Crohn's disease and ulcerative colitis, collectively called inflammatory bowel disease (IBD), are chronic disorders that cause abdominal pain, diarrhea and gastrointestinal bleeding and affect over one million Americans. Because IBD tends to run in families and is more frequent in certain ethnic populations, especially Ashkenazi Jews, scientists have long suspected a significant genetic component.
According to senior author Judy H. Cho, M.D., associate professor in the Departments of Medicine and Genetics at Yale School of Medicine, the team found that mutations in a receptor gene associated with the interleukin-23 (IL-23) pathway, are linked to Crohn's disease. The IL-23 pathway is known to target organ-specific inflammatory responses.
"This finding is particularly intriguing because we appear to have identified a gene variant that protects against development of IBD," said Cho, who also directs the Inflammatory Bowel Disease Center at Yale. "It causes us to think about the genetics of health as well as about the genetics of the disease. One mutation appears to offer significant protection from IBD, and will be a crucial target for drugs that might better manage Crohn's disease and ulcerative colitis."
Previous genetic studies found a link between Crohn's disease and mutations in a gene known as CARD 15, but those mutations alone did not account for all of the genetic components of the disease.
To identify additional genes associated with IBD, the international research team scanned the genome, testing more than 300,000 single nucleotide polymorphisms, or SNPs, in people with Crohn's disease.
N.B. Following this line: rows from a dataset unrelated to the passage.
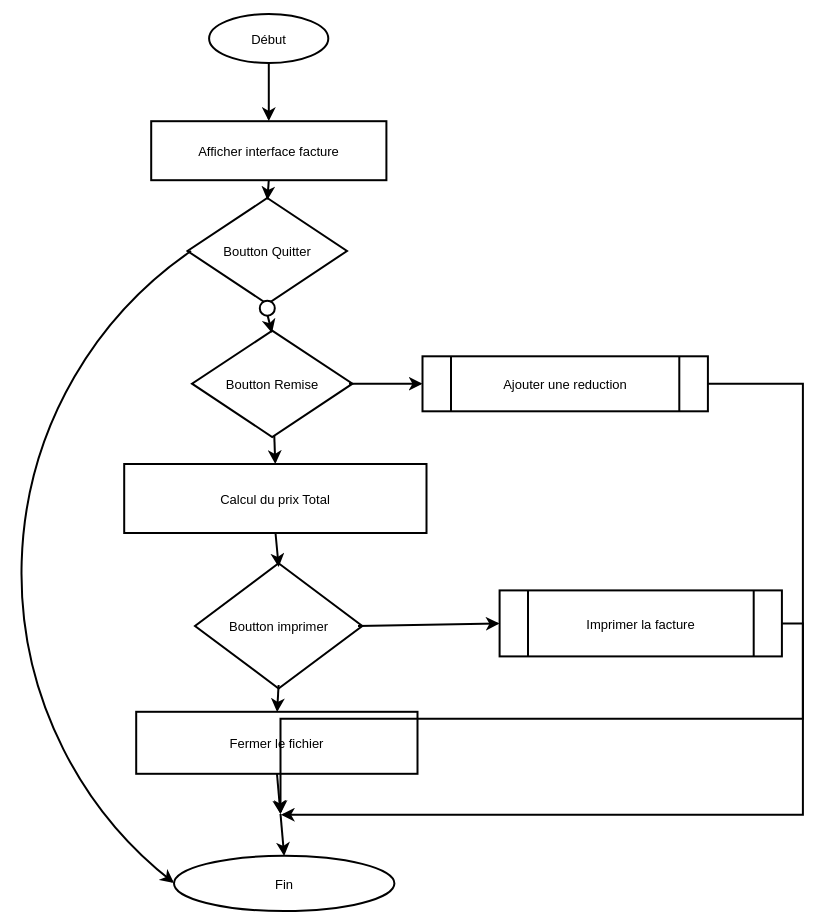
<!DOCTYPE html>
<html lang="fr">
<head>
<meta charset="utf-8">
<title>Organigramme de facturation</title>
<style>
:root { --ink: #000; --paper: #fff; }
* { box-sizing: border-box; }
html, body { margin: 0; background: var(--paper); }
.flowchart {
  position: relative; width: 824px; height: 924px; overflow: hidden;
  background: var(--paper); color: var(--ink);
  font: 13px/16px "Liberation Sans", Arial, sans-serif;
}
.shapes { position: absolute; inset: 0; display: block; }
.outline { fill: var(--paper); stroke: var(--ink); stroke-width: 2; stroke-miterlimit: 10; }
.connector { fill: none; stroke: var(--ink); stroke-width: 2; stroke-miterlimit: 10; }
.arrow { marker-end: url(#arrowhead); }
.node {
  position: absolute; left: var(--x); top: var(--y); width: var(--w); height: var(--h);
  display: flex; align-items: center; justify-content: center;
  padding-top: 2px; white-space: nowrap;
}
.start { --x: 209px; --y: 14px; --w: 119px; --h: 49px; }
.show-invoice { --x: 151px; --y: 121px; --w: 235px; --h: 59px; }
.quit { --x: 187px; --y: 198px; --w: 160px; --h: 106px; }
.discount { --x: 192px; --y: 331px; --w: 160px; --h: 106px; }
.add-reduction { --x: 422px; --y: 356px; --w: 286px; --h: 55px; }
.total { --x: 124px; --y: 464px; --w: 302px; --h: 69px; }
.print { --x: 195px; --y: 563px; --w: 167px; --h: 125px; }
.print-invoice { --x: 499px; --y: 590px; --w: 283px; --h: 67px; }
.close-file { --x: 136px; --y: 712px; --w: 281px; --h: 62px; }
.end { --x: 174px; --y: 856px; --w: 220px; --h: 55px; }
</style>
</head>
<body>
<main class="flowchart">
  <svg class="shapes" width="824" height="924" viewBox="0 0 824 924" aria-hidden="true">
    <defs>
      <marker id="arrowhead" markerUnits="userSpaceOnUse" markerWidth="15" markerHeight="14" refX="12" refY="7" orient="auto">
        <path d="M14 7 0 14 4 7 0 0Z" fill="#000"/>
      </marker>
    </defs>
    <g class="outline">
      <ellipse cx="268.7" cy="38.5" rx="59.6" ry="24.5"/>
      <rect x="151.2" y="121.2" width="235.2" height="59"/>
      <polygon points="267.3,198 347,251 267.3,304 187.5,251"/>
      <polygon points="272.2,330.7 352.5,383.7 272.2,437 192,383.7"/>
      <rect x="422.5" y="356.3" width="285.4" height="55"/>
      <path d="M451 356V411M679.3 356V411"/>
      <rect x="124.2" y="464" width="302.3" height="69"/>
      <polygon points="278.6,563.3 362.3,626 278.6,688.5 195,626"/>
      <rect x="499.6" y="590.4" width="282.3" height="66"/>
      <path d="M528 590V656M753.7 590V656"/>
      <rect x="136.2" y="711.8" width="281.3" height="62"/>
      <ellipse cx="284.2" cy="883.4" rx="110.2" ry="27.6"/>
    </g>
    <g class="connector">
      <path class="arrow" d="M268.8 63V119"/>
      <path class="arrow" d="M268.8 180 267.5 198"/>
      <path class="arrow" d="M267.5 315 271.5 331"/>
      <path class="arrow" d="M274.3 436 275.2 462"/>
      <path class="arrow" d="M275.5 533 278.5 565"/>
      <path class="arrow" d="M278.6 685 277.2 710"/>
      <path class="arrow" d="M277 774 280.3 812"/>
      <path class="arrow" d="M280.5 814 284 854"/>
      <path class="arrow" d="M349 383.7H420.5"/>
      <path class="arrow" d="M358 626 497.5 623.5"/>
      <path class="arrow" d="M708 383.7H802.9V814.7H283"/>
      <path class="arrow" d="M782 623.5H802.9V718.7H280.5V812"/>
      <path class="arrow" d="M191 251A391 391 0 0 0 172.4 881.8"/>
    </g>
    <circle class="outline" cx="267.3" cy="308.2" r="7.5"/>
  </svg>
  <div class="node start">Début</div>
  <div class="node show-invoice">Afficher interface facture</div>
  <div class="node quit">Boutton Quitter</div>
  <div class="node discount">Boutton Remise</div>
  <div class="node add-reduction">Ajouter une reduction</div>
  <div class="node total">Calcul du prix Total</div>
  <div class="node print">Boutton imprimer</div>
  <div class="node print-invoice">Imprimer la facture</div>
  <div class="node close-file">Fermer le fichier</div>
  <div class="node end">Fin</div>
</main>
</body>
</html>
They compared results with the SNPs in a similar number of people without IBD. In addition to two differences in the CARD 15 gene, they found a third variant SNP, which was in a different gene on a different chromosome--the interleukin-23 receptor.
"We know that the IL-23 receptor plays an important role in activating inflammation, including in organs of the digestive tract, therefore it could be an extremely important target for improving the management of Crohn's disease and ulcerative colitis," said Cho. "However, the IL-23 pathway may serve a useful purpose in protecting us from other diseases, so when seeking to block or manipulate its activity with drugs or other means, we need to take this balancing act into consideration."
Cho and co-authors represent the IBD Genetics Consortium, which is funded by the National Institute of Diabetes and Digestive and Kidney Diseases (NIDDK) of the National Institutes of Health (NIH). Cho said large study sizes made possible by the consortium offer more definitive conclusions.
"This important discovery not only offers new hope for better therapies for patients with Crohn's disease, it also highlights the promise of the human genome project and subsequent investments by the NIH in large scale, collaborative research projects to unravel the causes of, and hopefully better treatments for complex, enigmatic diseases," said Stephen P. James, M.D., director of the Division of Digestive Diseases and Nutrition at the National Institutes of Health's NIDDK.